an intentional breach of duty.
All liability of the Arbitrators, CAcert Inc., its officers and its
employees (including Case Manager)
for any other act or omission in connection with
arbitration proceedings is excluded, provided such acts do not
constitute an intentional or grossly negligent breach of duty.
The above provisions may only be overridden by
(by means of a new dispute causing referral to the Board).
The Arbitrator generally instructs using internal remedies,
that is ones that are within the general domain of
but there are some external remedies at his disposal.
He may rule and instruct any of the parties on these issues.
"community service" typically including
or others as decided.
attend and assure people at trade shows / open source gatherings,
serve in a role - support, dispute arbitration
Fined by loss of assurance points, which may result
in losing Assurer or Assured status.
Retraining in role.
Revoking of any certificates.
Monetary fine up to the liability cap established for
each party as described in the
CAcert Community Agreement.
Exclusion from community.
Reporting to applicable authorities.
Changes to policies and procedures.
The Arbitrator is not limited within the general domain
of CAcert, and may instruct novel remedies as seen fit.
Novel remedies outside the domain may be routinely
confirmed by the Board by way of appeal process,
in order to establish precedent.
4.1. The Advantages of this Forum
The advantage of this process for
CAcert and Members operate across many jurisdictions.
Arbitration allows us to select a single set of
rules across all jurisdictions.
Arbitration allows CAcert to appropriately separate
out the routine support actions from difficult dispute
actions.
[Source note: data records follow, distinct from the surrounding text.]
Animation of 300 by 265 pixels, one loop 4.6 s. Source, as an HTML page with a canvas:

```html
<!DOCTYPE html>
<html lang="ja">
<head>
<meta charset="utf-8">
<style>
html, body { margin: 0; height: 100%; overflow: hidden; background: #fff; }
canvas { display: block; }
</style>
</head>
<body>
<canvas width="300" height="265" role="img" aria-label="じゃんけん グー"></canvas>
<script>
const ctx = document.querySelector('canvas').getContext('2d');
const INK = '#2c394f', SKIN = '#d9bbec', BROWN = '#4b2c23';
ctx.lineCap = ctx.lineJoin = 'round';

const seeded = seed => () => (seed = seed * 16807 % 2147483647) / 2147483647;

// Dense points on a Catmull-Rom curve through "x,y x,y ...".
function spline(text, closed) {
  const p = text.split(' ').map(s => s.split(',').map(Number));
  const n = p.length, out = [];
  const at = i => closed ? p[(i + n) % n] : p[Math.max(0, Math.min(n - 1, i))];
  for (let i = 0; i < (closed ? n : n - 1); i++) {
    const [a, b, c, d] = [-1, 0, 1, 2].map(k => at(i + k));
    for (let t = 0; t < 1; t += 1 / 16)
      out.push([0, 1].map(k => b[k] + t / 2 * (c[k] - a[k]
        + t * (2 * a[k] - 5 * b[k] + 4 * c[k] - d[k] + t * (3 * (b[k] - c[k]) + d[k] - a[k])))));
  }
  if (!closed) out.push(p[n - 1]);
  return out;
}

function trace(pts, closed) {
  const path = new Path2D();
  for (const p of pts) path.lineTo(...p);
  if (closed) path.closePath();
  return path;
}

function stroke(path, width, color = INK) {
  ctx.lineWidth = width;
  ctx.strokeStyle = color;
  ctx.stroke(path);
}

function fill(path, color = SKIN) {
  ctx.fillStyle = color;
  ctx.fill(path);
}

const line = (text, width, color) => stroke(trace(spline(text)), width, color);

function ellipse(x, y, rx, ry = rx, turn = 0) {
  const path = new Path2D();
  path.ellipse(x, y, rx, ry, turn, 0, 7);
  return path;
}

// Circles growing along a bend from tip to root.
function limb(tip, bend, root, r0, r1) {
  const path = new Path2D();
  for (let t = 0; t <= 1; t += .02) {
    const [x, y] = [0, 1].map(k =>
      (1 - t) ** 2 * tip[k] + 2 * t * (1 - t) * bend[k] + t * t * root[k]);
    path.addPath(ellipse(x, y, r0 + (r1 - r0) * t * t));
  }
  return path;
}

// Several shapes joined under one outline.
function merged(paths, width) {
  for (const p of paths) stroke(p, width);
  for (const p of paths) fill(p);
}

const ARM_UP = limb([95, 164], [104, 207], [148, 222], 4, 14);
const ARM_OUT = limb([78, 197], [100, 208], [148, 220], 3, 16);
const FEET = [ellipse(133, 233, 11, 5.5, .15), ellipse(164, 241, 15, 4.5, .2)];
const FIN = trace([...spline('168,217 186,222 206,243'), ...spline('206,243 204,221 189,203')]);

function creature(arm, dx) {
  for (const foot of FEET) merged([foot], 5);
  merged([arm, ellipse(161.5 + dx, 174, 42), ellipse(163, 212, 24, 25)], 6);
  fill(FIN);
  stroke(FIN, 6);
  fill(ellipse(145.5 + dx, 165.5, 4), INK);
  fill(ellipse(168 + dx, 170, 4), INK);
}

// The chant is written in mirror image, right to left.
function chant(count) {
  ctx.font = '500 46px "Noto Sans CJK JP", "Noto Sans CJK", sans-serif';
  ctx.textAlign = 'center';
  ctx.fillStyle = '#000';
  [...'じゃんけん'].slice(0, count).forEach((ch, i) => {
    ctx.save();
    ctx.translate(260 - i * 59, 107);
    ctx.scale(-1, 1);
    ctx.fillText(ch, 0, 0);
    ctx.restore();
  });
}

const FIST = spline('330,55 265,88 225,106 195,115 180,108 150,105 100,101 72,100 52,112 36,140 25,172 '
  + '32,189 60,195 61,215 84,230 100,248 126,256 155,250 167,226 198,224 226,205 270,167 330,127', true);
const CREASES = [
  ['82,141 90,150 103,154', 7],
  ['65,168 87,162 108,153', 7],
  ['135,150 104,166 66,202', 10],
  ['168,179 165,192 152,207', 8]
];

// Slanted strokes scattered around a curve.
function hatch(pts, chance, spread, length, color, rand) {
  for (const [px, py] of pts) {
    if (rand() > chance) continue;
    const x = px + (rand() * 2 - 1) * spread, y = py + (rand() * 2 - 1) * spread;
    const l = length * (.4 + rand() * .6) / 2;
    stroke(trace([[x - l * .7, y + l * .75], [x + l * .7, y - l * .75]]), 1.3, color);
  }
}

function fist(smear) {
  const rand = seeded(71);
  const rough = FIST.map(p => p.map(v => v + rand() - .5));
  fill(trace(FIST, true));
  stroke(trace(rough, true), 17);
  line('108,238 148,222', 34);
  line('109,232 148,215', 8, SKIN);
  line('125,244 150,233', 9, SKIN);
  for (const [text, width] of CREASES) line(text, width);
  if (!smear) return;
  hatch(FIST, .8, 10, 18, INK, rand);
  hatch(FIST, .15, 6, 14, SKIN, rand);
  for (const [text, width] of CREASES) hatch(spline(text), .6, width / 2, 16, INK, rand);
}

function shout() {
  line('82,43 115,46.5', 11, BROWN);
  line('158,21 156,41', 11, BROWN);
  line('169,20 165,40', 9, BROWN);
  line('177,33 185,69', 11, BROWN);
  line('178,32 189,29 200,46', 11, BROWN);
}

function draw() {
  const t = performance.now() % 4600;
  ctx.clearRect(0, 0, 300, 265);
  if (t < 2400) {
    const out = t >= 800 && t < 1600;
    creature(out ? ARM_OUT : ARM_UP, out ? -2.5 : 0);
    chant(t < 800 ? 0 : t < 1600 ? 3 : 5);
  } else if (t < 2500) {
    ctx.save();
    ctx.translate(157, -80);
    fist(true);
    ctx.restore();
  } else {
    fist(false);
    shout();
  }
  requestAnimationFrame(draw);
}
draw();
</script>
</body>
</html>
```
Support personnel have no authority to
act, the appropriately selected Arbitrator has all
authority to act.
Good governance is thus maintained.
This forum allows CAcert Members to look after themselves
in a community, without exposing each other to potentially
disastrous results in strange courts from foreign lands.
By volunteering to resolve things "in-house" the costs
Even simple support issues such as password changing
can be improved by treating as a dispute. A clear
chain of request, analysis, ruling and action can be established.
CAcert Assurers can develop the understanding and the rules
for sorting out own problems far better than courts or
other external agencies.
4.2. The Disadvantages of this Forum
Some disadvantages exist.
Membersmay have their rights trampled over.
In such a case, the community should strive to
re-open the case
and refer it to the board.
Members may feel overwhelmed by the formality
of the process.
It is kept formal so as to establish good and proper
authority to act; otherwise, support and other
people in power may act without thought and with
A country may not have an Arbitration Act.
In that case, the parties should enter into
spirit of the forum.
If they choose to break that spirit,
they should also depart the community.
4.3. Process and Flow
To the extent reasonable, the Arbitrator conducts
the arbitration as with any legal proceedings.
This means that the process and style should follow
However, the Arbitrator is unlikely to be trained in
law. Hence, common sense must be applied, and the
Arbitrator has wide latitude to rule on any particular
motion, pleading, submission. The Arbitrator's ruling
is final within the arbitration.
Note also that many elements of legal proceedings are
deliberately left out of the rules.